Born of necessity, the Agricultural Land Reserve is another British Columbia innovation that attempts to set aside the best agricultural land from urban development. Its architect, Harold Steves (a farmer, Richmond City Councillor, and Chair of Agriculture for Metro Vancouver) shares his story in this compelling 2009 interview with Jason Robinson for Sustainability Television:

Harold Steves a proponent of farming and food security, still farms the property his family has owned for generations. In fact the town of Steveston bears the name of this prominent Richmond family. Pictured below left, Harold reveals his overwinter Cauliflower, ready to be picked in early April, and pictured right he holds a reprint of his granfather's heirloom seed catalogue published in 1888. For more information on ALR or products available from the Steves family farm visit:

Whether it be Serile Insect Release, using bacterial fungal or viral entomopathogens, internet enabled plant scanning technology, or farmland protection legislation British Columbia is leading the advancement of innovative farming solutions for today and looking to the future. For to feed so many people on diminished arable land area, and with diminished resource inputs, will require humans to continue to innovate, to be incredibly mindful of each and every decision we make, and most certainly modify our behaviour significantly.

Fast Forward: 

As we head into the 21st century and beyond it is widely accepted that we are getting far beyond the limits of the Earth’s capacity to feed, clothe, and sustain the basic survival needs of far too many people.
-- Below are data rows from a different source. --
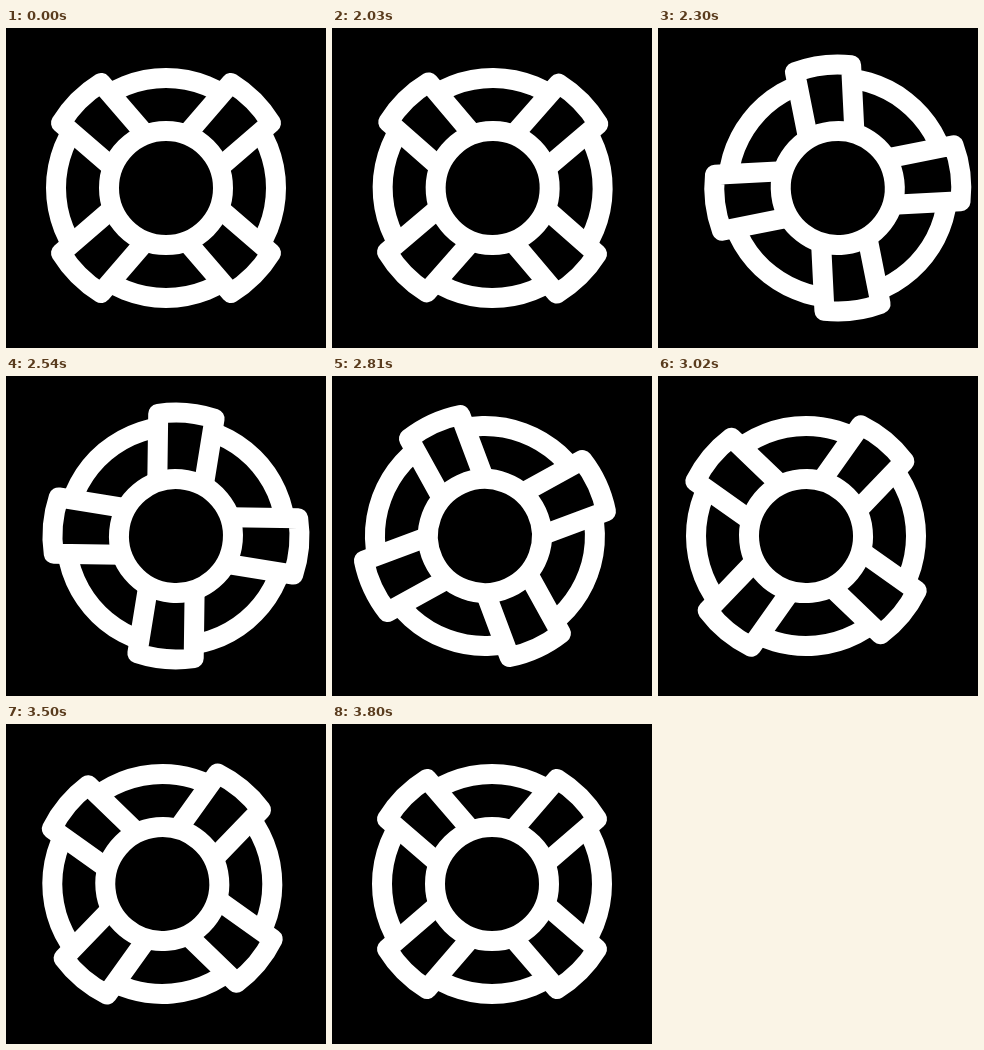
These frames come from a looping animation (320 by 320 pixels, 3.83 s). An HTML page:

```html
<!DOCTYPE html>
<html lang="en">
<head>
<meta charset="utf-8">
<title>Lifebuoy</title>
<style>
  html, body { margin: 0; width: 100%; height: 100%; overflow: hidden; background: #000; }
  svg { display: block; width: 100vw; height: 100vh; }
</style>
</head>
<body>
<svg viewBox="0 0 320 320">
  <defs>
    <path id="band" d="M-21 -54 L-65 -105 A123.5 123.5 0 0 0 -105 -65 L-54 -21"/>
  </defs>
  <g id="buoy" transform="translate(160 160)" fill="#000" stroke="#fff" stroke-width="20" stroke-linejoin="round">
    <circle r="110"/>
    <use href="#band"/>
    <use href="#band" transform="rotate(90)"/>
    <use href="#band" transform="rotate(180)"/>
    <use href="#band" transform="rotate(270)"/>
    <circle r="57"/>
  </g>
</svg>
<script>
  const LOOP = 3830, REST = 2030, STEP = 30;
  // [time in ms, value]
  const shift = [[2000, 0], [2260, 20], [3000, -12], [3800, 0]];
  const turn = [[2000, 0], [2460, 52], [3160, -11.5], [3800, 0]];
  const buoy = document.getElementById('buoy');

  // Sine ease in and out between neighbouring keys
  function valueAt(keys, t) {
    for (let i = 1; i < keys.length; i++) {
      const [t0, a] = keys[i - 1], [t1, b] = keys[i];
      if (t >= t0 && t < t1) {
        return a + (b - a) * (1 - Math.cos(Math.PI * (t - t0) / (t1 - t0))) / 2;
      }
    }
    return 0;
  }

  const start = performance.now();
  function draw() {
    let t = (performance.now() - start) % LOOP;
    t = t < REST ? 0 : REST + Math.floor((t - REST) / STEP) * STEP;
    const x = 160 + valueAt(shift, t);
    buoy.setAttribute('transform', `translate(${x} 160) rotate(${valueAt(turn, t)})`);
    requestAnimationFrame(draw);
  }
  draw();
</script>
</body>
</html>
```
It is estimated by the World Food Program that currently more than 10% of the worlds population “do not have enough food to lead a healthy active life”. The United Nations estimates that the current world population of 7.2 billion is projected to reach 9.6 billion by 2050. This 25% increase from current levels will be also be accompanied by a marked increase in crops affected by global climate change, increased competition for arable land, water, and other resources, likely resulting the average cost of food production being much higher than it is today. As the world hurtles toward intensely globalized markets, and agriculture competes with residential and commercial urbanization for a dwindling supply of arable land, the likelihood of future food supply disruptions makes global community based Food Security, crucial to the survival of humans on planet Earth.

In addition to food supply, food quality is another concern for the future. The potentially deadly by-product of indiscriminate use of chemicals has been known for many years. The growing popularity of the Organic Food movement speaks to the globally pervasive recognition that chemical methods of controlling insects are not sufficient to combat insect pests, and in fact much like antibiotics are requiring higher and higher doses of chemicals as insects become immune to their effects. As well, the deadly toxic tradeoff for humans and our animal co-pilot friends here on planet Earth grows each year as global annual production of hazardous chemicals grows and over 21 Billion pounds of toxic chemicals are released into our land, air, and water annually (of which almost 25% are known carcinogens). Globally, there has been a move by many in the agricultural industry to develop alternative means to the use of chemicals, and to produce organic products that follow the basic tenant that we should all aspire to; that being “to do no harm.”



Some facts & figures:

- to see the incredibly small amount of arable land zoned as agricultural in the mostly mountainous Province of BC please view this map:

- to see forest changes over time view these maps courtesy of the Ancient Forest Alliance:

- to see that this is a worldwide phenomenon see:

- land cleared between 2012 and 2014 in Queensland, Australia:

- the massive amount of chemicals produced and emitted each day:

- to see more info on the maximum carrying capacity of the planet:  and